→ **Work to be completed**: Copy every line of the data that includes the string "return".

→ **Supplied records**:
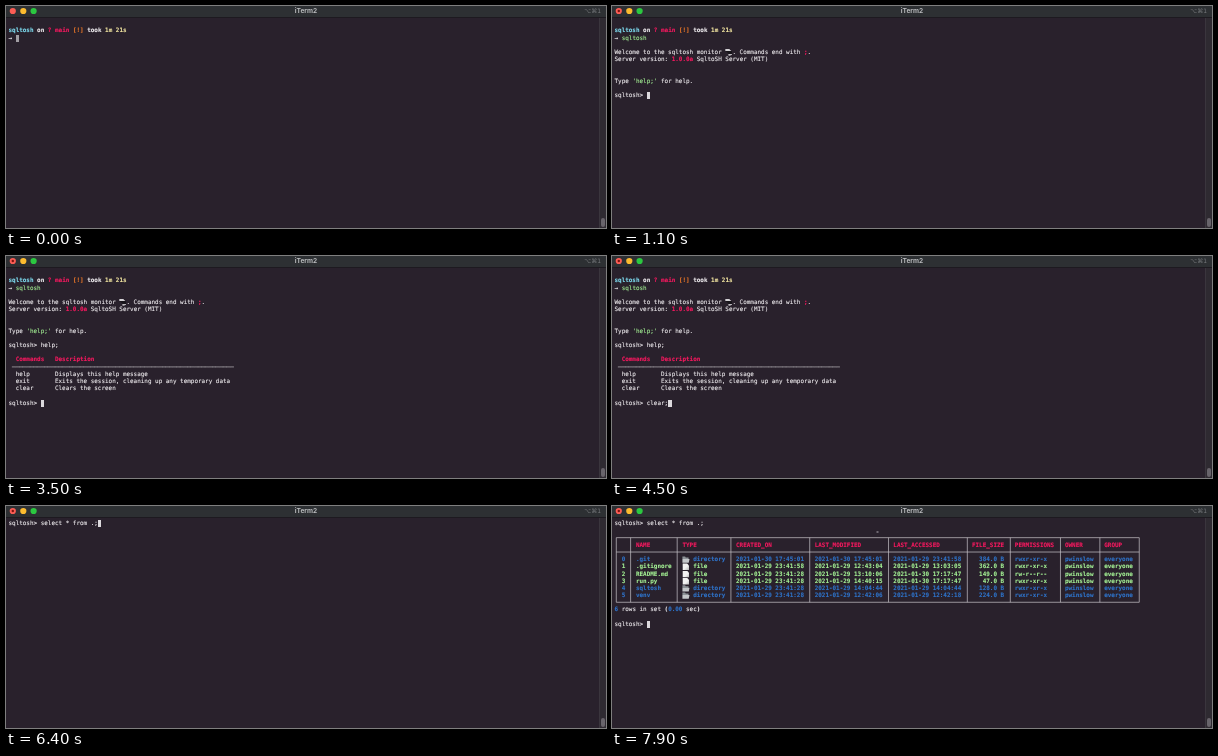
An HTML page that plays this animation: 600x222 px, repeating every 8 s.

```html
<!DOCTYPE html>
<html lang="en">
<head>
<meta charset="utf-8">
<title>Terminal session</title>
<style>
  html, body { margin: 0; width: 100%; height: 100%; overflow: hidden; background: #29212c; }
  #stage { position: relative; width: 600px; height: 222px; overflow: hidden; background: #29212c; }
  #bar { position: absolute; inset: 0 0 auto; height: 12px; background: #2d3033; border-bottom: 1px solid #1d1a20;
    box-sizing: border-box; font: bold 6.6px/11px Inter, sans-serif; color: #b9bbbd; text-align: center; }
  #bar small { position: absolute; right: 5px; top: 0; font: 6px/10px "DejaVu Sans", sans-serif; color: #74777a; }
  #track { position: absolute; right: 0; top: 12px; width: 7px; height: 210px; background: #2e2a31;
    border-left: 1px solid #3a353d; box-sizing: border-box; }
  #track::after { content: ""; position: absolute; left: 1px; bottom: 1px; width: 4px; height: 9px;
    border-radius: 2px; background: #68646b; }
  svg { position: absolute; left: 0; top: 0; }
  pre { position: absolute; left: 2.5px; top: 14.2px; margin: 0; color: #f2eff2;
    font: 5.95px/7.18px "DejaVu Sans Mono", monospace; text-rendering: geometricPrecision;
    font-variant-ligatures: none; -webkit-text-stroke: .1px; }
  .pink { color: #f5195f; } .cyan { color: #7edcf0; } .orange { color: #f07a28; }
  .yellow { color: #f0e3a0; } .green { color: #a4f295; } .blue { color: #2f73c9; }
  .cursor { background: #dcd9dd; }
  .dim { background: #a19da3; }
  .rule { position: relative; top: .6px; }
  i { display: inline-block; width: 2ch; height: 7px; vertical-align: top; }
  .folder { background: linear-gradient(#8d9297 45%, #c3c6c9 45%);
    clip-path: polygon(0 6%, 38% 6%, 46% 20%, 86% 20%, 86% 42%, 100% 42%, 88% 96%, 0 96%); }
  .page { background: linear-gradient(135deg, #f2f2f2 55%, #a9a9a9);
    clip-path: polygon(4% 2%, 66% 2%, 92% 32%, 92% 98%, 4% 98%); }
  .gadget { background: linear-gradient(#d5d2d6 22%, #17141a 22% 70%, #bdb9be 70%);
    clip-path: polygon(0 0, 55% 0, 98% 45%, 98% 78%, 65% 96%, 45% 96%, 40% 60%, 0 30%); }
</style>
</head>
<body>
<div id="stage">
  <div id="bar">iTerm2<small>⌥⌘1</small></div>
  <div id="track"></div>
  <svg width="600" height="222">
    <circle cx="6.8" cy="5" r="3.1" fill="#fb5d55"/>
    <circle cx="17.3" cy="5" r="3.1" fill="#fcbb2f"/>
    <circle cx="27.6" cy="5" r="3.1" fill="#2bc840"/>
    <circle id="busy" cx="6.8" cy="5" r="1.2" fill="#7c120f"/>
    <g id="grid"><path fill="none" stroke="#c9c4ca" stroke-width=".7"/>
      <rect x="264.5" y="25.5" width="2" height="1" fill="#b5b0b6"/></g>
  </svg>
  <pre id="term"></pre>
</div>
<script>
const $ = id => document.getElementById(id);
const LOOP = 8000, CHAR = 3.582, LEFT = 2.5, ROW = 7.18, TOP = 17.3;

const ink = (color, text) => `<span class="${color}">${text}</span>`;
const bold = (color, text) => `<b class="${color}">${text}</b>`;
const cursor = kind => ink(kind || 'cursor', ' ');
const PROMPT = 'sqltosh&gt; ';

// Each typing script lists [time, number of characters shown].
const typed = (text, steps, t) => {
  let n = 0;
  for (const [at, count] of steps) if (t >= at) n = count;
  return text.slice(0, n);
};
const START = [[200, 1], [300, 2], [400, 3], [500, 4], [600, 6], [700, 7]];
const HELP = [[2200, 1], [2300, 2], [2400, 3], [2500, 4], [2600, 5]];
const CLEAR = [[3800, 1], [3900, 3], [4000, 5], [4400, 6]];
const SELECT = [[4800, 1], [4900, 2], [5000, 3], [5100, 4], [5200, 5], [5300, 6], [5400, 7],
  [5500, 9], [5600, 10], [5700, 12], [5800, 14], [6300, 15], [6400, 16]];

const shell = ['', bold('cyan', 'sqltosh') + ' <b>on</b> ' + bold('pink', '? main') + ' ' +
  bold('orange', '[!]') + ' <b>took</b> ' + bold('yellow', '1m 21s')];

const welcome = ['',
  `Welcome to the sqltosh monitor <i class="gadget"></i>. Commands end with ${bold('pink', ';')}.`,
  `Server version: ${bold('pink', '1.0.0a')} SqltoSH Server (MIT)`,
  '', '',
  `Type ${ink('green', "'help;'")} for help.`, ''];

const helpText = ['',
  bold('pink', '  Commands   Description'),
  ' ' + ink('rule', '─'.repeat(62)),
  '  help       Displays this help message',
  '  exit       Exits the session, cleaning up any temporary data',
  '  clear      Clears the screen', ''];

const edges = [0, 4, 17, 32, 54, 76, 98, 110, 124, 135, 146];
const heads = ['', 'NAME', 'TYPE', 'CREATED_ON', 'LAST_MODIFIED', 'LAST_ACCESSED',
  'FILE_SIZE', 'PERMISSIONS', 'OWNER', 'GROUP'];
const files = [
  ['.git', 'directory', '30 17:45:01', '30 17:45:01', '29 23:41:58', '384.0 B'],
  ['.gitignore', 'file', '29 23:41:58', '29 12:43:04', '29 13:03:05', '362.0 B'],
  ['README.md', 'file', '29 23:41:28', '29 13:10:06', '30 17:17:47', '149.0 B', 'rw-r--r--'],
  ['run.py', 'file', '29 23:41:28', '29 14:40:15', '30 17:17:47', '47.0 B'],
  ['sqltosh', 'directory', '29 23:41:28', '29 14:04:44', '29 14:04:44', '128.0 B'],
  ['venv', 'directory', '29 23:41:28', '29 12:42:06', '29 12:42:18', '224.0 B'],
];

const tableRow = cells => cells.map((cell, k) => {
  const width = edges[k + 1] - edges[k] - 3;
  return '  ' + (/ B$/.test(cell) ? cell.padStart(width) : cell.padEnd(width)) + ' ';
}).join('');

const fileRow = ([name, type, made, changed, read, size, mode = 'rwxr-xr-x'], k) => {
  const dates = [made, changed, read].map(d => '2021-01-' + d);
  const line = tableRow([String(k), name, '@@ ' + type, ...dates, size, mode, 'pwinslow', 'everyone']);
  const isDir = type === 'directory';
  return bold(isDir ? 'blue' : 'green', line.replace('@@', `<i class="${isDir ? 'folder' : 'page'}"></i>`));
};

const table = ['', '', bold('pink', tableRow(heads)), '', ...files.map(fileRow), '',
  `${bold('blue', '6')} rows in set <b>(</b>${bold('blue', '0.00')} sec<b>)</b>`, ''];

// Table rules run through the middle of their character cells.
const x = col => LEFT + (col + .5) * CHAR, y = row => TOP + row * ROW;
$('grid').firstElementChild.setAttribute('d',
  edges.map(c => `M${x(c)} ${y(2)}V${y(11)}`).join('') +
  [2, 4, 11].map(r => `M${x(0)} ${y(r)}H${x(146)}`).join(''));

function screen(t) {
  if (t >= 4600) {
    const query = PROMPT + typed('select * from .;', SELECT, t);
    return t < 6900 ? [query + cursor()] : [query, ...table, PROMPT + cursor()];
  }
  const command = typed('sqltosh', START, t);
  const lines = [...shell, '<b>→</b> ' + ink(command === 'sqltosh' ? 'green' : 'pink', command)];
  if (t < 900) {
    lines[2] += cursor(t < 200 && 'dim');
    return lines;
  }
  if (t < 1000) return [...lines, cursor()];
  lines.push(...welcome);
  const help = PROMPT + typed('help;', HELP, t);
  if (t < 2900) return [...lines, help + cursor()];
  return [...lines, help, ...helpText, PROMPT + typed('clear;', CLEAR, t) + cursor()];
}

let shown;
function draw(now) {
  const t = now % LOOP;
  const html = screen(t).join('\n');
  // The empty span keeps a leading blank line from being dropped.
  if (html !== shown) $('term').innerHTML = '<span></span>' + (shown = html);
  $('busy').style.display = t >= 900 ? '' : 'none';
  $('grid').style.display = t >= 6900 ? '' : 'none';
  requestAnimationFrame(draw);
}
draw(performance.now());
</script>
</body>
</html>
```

→ **Answer section**:
  return text.slice(0, n);
  return '  ' + (/ B$/.test(cell) ? cell.padStart(width) : cell.padEnd(width)) + ' ';
  return bold(isDir ? 'blue' : 'green', line.replace('@@', `<i class="${isDir ? 'folder' : 'page'}"></i>`));
    return t < 6900 ? [query + cursor()] : [query, ...table, PROMPT + cursor()];
    return lines;
  if (t < 1000) return [...lines, cursor()];
  if (t < 2900) return [...lines, help + cursor()];
  return [...lines, help, ...helpText, PROMPT + typed('clear;', CLEAR, t) + cursor()];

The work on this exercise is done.